However, Packer teases another perception, taking apart this familiar language, conceiving a sophisticated olive branch to cling upon. Singular narratives interwoven in these ghostly surfaces, painted with such gentle affection and care, her signature movement, the figures and their environments are important, but also the state of humanity, of feeling authentic and present, to be fully alive in a with hinted descriptive objects that hold sentimental value to the sitter. In another painting, a golden yellow cast portrait, is a radiantly glowing Venus, off centered, the glow seeming to wrap around her, a softly magical essence that wraps around her figure, the typewriter, and flowers behind her. She embodies words of Meg Henson Scales' profound essay, Tenderheaded, or Rejecting the Legacy of Being Able to Take It, especially tracing along lines:
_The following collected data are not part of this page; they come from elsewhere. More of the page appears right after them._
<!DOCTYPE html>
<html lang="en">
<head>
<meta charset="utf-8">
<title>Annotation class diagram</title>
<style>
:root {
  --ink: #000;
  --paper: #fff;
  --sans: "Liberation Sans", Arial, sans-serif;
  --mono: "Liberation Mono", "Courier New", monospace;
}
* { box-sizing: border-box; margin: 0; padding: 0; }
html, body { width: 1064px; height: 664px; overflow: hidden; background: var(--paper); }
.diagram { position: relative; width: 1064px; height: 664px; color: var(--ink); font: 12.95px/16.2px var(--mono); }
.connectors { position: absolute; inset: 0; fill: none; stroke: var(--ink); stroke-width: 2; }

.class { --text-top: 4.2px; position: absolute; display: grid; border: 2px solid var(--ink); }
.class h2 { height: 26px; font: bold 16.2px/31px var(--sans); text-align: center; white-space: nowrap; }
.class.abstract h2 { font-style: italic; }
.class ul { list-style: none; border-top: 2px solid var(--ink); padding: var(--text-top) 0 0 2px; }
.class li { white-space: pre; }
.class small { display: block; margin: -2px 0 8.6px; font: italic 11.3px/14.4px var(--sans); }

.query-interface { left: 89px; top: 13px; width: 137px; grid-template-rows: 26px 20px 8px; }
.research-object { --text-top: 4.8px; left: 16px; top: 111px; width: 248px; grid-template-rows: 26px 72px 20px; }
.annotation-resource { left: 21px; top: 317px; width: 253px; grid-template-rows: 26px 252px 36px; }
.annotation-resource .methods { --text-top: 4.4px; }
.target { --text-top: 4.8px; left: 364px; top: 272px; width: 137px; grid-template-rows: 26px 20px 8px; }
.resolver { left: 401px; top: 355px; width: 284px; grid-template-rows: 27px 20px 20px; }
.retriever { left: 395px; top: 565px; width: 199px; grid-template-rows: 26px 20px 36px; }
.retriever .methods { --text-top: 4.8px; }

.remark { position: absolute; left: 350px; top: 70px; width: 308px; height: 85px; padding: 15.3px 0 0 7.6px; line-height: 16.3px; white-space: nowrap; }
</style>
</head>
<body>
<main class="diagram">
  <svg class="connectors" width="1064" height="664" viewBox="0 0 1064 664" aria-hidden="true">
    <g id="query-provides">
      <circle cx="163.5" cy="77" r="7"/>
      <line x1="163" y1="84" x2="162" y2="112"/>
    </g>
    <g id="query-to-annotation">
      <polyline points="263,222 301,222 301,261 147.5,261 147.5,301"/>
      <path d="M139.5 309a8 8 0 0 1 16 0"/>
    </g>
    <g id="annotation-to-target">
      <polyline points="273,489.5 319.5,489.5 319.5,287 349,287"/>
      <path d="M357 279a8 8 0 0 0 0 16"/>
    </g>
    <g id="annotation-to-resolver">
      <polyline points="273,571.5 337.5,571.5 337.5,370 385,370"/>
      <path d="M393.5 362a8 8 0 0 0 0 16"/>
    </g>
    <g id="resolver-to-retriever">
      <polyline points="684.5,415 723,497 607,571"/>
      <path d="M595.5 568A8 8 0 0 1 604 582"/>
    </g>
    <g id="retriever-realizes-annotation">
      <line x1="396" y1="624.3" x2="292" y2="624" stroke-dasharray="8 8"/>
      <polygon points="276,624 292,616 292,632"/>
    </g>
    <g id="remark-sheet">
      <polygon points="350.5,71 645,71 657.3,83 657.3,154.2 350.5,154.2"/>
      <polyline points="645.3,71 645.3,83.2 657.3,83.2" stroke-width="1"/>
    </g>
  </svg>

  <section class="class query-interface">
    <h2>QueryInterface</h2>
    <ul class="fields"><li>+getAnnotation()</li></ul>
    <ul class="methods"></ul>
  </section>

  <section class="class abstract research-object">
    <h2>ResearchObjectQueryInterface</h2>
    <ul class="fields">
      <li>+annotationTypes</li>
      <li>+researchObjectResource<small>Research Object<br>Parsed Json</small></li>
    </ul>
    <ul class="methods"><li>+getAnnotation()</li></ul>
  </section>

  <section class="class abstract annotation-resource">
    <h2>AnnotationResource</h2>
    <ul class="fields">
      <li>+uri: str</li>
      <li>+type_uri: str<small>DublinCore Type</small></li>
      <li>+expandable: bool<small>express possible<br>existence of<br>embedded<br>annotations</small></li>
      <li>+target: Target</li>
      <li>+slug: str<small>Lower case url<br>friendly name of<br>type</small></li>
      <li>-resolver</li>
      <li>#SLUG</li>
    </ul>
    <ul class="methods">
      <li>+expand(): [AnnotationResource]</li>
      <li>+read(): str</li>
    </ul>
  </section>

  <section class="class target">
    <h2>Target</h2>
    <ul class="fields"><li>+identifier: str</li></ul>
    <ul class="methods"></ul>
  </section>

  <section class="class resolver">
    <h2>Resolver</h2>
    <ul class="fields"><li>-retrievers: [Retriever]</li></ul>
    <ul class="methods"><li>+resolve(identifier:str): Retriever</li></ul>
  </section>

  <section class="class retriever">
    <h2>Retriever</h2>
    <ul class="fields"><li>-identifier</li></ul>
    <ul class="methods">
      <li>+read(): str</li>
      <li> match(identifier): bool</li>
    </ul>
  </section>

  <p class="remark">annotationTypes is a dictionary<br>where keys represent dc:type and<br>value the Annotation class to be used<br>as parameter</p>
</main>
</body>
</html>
"Strongblackwoman's most striking characteristics are her gross displays of endurance and the absence of personal agenda. The strongblackwoman lives for (and sometimes through) others, and is culturally valued in direct proportion to her personal sacrifice. Strongblackwoman are the astronauts, the most right stuff of American martyrdom.

If we consider Tenderheadedness as a paradigm for self-worth in black girlhood, we can perhaps understand something more of what makes American black women so specifically disparaged from within and without."

Packer's work explores both women and men, these secluded queens and kings of their specific domains, respectfully rendered, in control of their ethereal environments, marginalized bodies existing in mysterious suspensefulness. 

Mesmerizing flowers too hold an arousing metaphor, an adjacency to living with a purpose beyond physical beauty, well past the branch of still life study. These paintings feel like extensions of the human body, ruffled by gently conveyed leaves and spirited petals, a beguiling softness that is just as undeniably expressive as the figures. 

Tenderheaded is up until November 5, 2017 at Renaissance Society in Chicago.

1 comment: